** INSTRUCTIONS FOR THE TASK **
Please show all lines of the records that include "band".

** INFORMATION PROVIDED **
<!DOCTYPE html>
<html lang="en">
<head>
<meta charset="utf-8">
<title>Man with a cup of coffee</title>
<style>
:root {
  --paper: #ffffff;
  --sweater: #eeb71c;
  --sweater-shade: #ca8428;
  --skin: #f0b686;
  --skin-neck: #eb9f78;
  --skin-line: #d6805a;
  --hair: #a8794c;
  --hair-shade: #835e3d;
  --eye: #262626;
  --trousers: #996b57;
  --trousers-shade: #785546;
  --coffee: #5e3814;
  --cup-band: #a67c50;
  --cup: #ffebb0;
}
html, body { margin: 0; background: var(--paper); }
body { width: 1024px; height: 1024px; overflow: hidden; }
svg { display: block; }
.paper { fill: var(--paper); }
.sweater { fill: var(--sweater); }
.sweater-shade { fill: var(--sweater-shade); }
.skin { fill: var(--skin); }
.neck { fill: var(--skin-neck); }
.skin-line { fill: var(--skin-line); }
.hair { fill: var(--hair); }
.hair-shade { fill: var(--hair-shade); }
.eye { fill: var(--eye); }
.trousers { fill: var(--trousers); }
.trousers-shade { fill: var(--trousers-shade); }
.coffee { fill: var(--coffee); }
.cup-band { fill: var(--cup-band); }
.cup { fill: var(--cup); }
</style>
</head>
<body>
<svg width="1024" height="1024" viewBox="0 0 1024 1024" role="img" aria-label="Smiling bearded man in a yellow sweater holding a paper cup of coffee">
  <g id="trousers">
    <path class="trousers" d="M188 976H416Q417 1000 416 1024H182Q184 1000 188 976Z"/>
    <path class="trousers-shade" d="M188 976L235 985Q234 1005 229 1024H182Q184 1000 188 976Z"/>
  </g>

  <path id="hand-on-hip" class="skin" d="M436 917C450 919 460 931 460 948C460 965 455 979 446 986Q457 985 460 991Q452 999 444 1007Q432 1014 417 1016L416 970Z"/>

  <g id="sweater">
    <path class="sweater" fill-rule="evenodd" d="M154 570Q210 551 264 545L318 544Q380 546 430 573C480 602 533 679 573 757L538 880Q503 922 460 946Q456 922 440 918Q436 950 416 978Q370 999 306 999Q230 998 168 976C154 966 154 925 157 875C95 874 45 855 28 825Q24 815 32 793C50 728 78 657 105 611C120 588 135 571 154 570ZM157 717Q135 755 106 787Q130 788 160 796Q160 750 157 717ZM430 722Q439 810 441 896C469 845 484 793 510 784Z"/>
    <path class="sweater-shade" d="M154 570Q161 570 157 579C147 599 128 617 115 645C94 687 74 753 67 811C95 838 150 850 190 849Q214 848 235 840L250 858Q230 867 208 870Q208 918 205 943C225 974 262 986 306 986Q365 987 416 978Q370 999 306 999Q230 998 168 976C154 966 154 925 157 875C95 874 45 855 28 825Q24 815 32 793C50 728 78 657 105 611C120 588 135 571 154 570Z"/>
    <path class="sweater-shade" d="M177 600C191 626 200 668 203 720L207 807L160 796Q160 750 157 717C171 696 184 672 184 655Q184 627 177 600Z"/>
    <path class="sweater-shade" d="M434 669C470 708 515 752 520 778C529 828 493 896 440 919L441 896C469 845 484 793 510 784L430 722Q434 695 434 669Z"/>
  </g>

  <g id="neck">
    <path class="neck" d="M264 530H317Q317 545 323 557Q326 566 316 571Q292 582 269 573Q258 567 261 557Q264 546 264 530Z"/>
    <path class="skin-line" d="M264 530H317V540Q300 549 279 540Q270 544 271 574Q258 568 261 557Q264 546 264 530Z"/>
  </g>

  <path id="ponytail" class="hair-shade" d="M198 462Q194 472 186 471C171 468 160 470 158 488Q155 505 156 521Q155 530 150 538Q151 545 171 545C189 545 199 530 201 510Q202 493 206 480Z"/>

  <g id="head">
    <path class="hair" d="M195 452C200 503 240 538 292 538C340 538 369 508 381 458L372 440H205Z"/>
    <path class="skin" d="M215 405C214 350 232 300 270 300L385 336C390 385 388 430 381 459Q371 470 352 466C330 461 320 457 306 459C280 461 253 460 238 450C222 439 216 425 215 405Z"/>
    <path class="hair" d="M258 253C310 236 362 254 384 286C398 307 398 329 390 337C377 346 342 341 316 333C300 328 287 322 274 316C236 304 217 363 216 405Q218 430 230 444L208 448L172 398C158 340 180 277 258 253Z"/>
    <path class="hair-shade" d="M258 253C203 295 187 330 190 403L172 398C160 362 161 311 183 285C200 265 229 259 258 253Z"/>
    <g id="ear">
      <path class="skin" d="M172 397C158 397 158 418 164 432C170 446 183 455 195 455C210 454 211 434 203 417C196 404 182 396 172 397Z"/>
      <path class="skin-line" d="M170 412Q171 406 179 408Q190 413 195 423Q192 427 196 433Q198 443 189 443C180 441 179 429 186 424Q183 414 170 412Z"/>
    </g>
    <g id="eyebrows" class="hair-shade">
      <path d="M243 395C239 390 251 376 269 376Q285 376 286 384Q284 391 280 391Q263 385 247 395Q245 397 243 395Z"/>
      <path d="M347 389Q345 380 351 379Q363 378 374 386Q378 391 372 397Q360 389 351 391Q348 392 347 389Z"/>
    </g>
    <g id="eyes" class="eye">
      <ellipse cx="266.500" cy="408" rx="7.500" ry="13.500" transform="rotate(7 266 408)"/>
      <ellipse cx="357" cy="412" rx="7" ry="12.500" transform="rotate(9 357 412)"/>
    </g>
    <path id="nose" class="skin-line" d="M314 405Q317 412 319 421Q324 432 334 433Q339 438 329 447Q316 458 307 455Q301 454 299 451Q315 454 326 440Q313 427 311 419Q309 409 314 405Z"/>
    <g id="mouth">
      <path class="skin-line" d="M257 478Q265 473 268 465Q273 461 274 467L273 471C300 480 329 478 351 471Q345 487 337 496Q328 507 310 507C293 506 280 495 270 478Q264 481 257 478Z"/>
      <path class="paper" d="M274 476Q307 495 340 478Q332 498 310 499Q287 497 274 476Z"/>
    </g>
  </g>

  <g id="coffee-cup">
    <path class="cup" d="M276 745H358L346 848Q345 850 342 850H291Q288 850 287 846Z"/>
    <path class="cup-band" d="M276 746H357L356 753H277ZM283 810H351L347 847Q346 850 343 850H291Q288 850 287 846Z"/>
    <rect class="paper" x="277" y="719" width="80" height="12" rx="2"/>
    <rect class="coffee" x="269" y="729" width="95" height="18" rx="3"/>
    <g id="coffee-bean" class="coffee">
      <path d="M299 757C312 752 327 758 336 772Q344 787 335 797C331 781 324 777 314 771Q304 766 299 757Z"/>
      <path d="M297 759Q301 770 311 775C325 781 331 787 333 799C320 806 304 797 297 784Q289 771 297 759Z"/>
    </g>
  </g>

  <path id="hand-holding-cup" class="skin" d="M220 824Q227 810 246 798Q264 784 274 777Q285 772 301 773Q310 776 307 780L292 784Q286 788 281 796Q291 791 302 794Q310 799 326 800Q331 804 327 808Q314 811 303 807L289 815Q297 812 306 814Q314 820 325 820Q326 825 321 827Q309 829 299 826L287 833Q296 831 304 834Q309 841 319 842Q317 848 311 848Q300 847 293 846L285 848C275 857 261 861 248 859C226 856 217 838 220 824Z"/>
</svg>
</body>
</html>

** SOLUTION FOR THIS TASK **
  --cup-band: #a67c50;
.cup-band { fill: var(--cup-band); }
    <path class="cup-band" d="M276 746H357L356 753H277ZM283 810H351L347 847Q346 850 343 850H291Q288 850 287 846Z"/>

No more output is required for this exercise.